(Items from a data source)

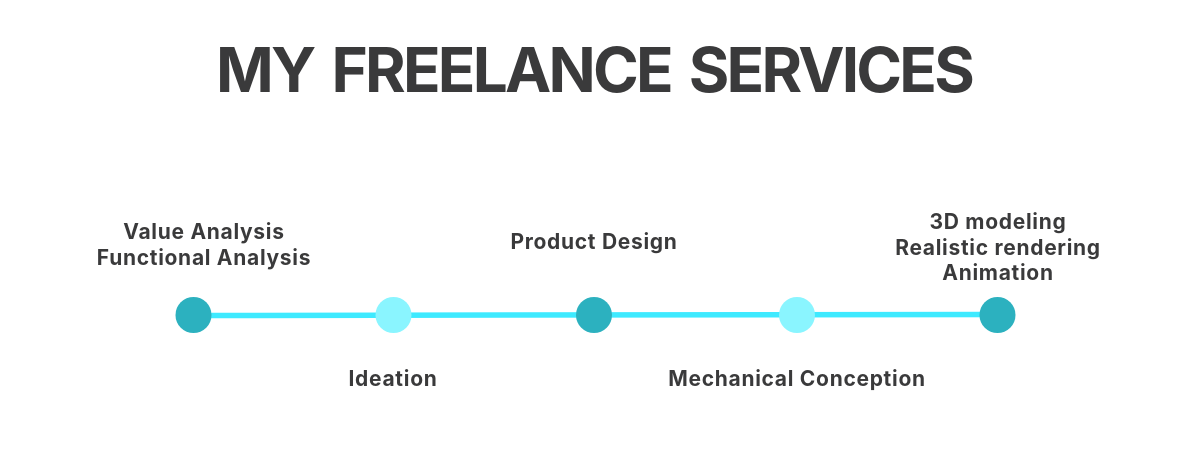
<!DOCTYPE html>
<html lang="en">
<head>
<meta charset="utf-8">
<title>My Freelance Services</title>
<style>
  :root {
    --paper: #ffffff;
    --ink: #3a3a3b;
    --track: #3eeaff;
    --node-dark: #2cb1bf;
    --node-light: #8af5ff;
  }
  * { box-sizing: border-box; margin: 0; padding: 0; }
  body {
    width: 1200px;
    height: 473px;
    overflow: hidden;
    background: var(--paper);
    color: var(--ink);
    font-family: Inter, "Open Sans", sans-serif;
    font-weight: 700;
  }
  .services { position: relative; width: 1200px; height: 473px; overflow: hidden; }
  .title {
    width: 756px;
    margin-left: 216px;
    padding-top: 39px;
    font-size: 62px;
    line-height: 62px;
    letter-spacing: -2.8px;
    white-space: nowrap;
    text-align: justify;
    text-align-last: justify;
  }
  .timeline { position: absolute; left: 0; top: 0; width: 1200px; height: 473px; }
  .track { stroke: var(--track); stroke-width: 5.5; }
  .dark { fill: var(--node-dark); }
  .light { fill: var(--node-light); }
  .steps { list-style: none; }
  .step {
    position: absolute;
    transform: translateX(-50%);
    font-size: 21px;
    line-height: 25.5px;
    letter-spacing: 0.7px;
    text-align: center;
    white-space: nowrap;
  }
  .analysis { left: 204px; top: 219px; }
  .ideation { left: 393px; top: 366px; }
  .design { left: 594px; top: 229px; }
  .conception { left: 797px; top: 366px; }
  .modeling { left: 998px; top: 209px; }
</style>
</head>
<body>
<main class="services">
  <h1 class="title">MY FREELANCE SERVICES</h1>
  <svg class="timeline" viewBox="0 0 1200 473" aria-hidden="true">
    <line class="track" x1="194" y1="315.5" x2="998" y2="314.5"/>
    <circle class="dark" cx="193.5" cy="315" r="18"/>
    <circle class="light" cx="393.5" cy="315" r="18"/>
    <circle class="dark" cx="594" cy="315" r="18"/>
    <circle class="light" cx="797" cy="315" r="18"/>
    <circle class="dark" cx="997.5" cy="315" r="18"/>
  </svg>
  <ol class="steps">
    <li class="step analysis">Value Analysis<br>Functional Analysis</li>
    <li class="step ideation">Ideation</li>
    <li class="step design">Product Design</li>
    <li class="step conception">Mechanical Conception</li>
    <li class="step modeling">3D modeling<br>Realistic rendering<br>Animation</li>
  </ol>
</main>
</body>
</html>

§ **Task brief**:
From the entries above, say how many lines contain "light". Only the number is wanted.

§ **Your response**:
4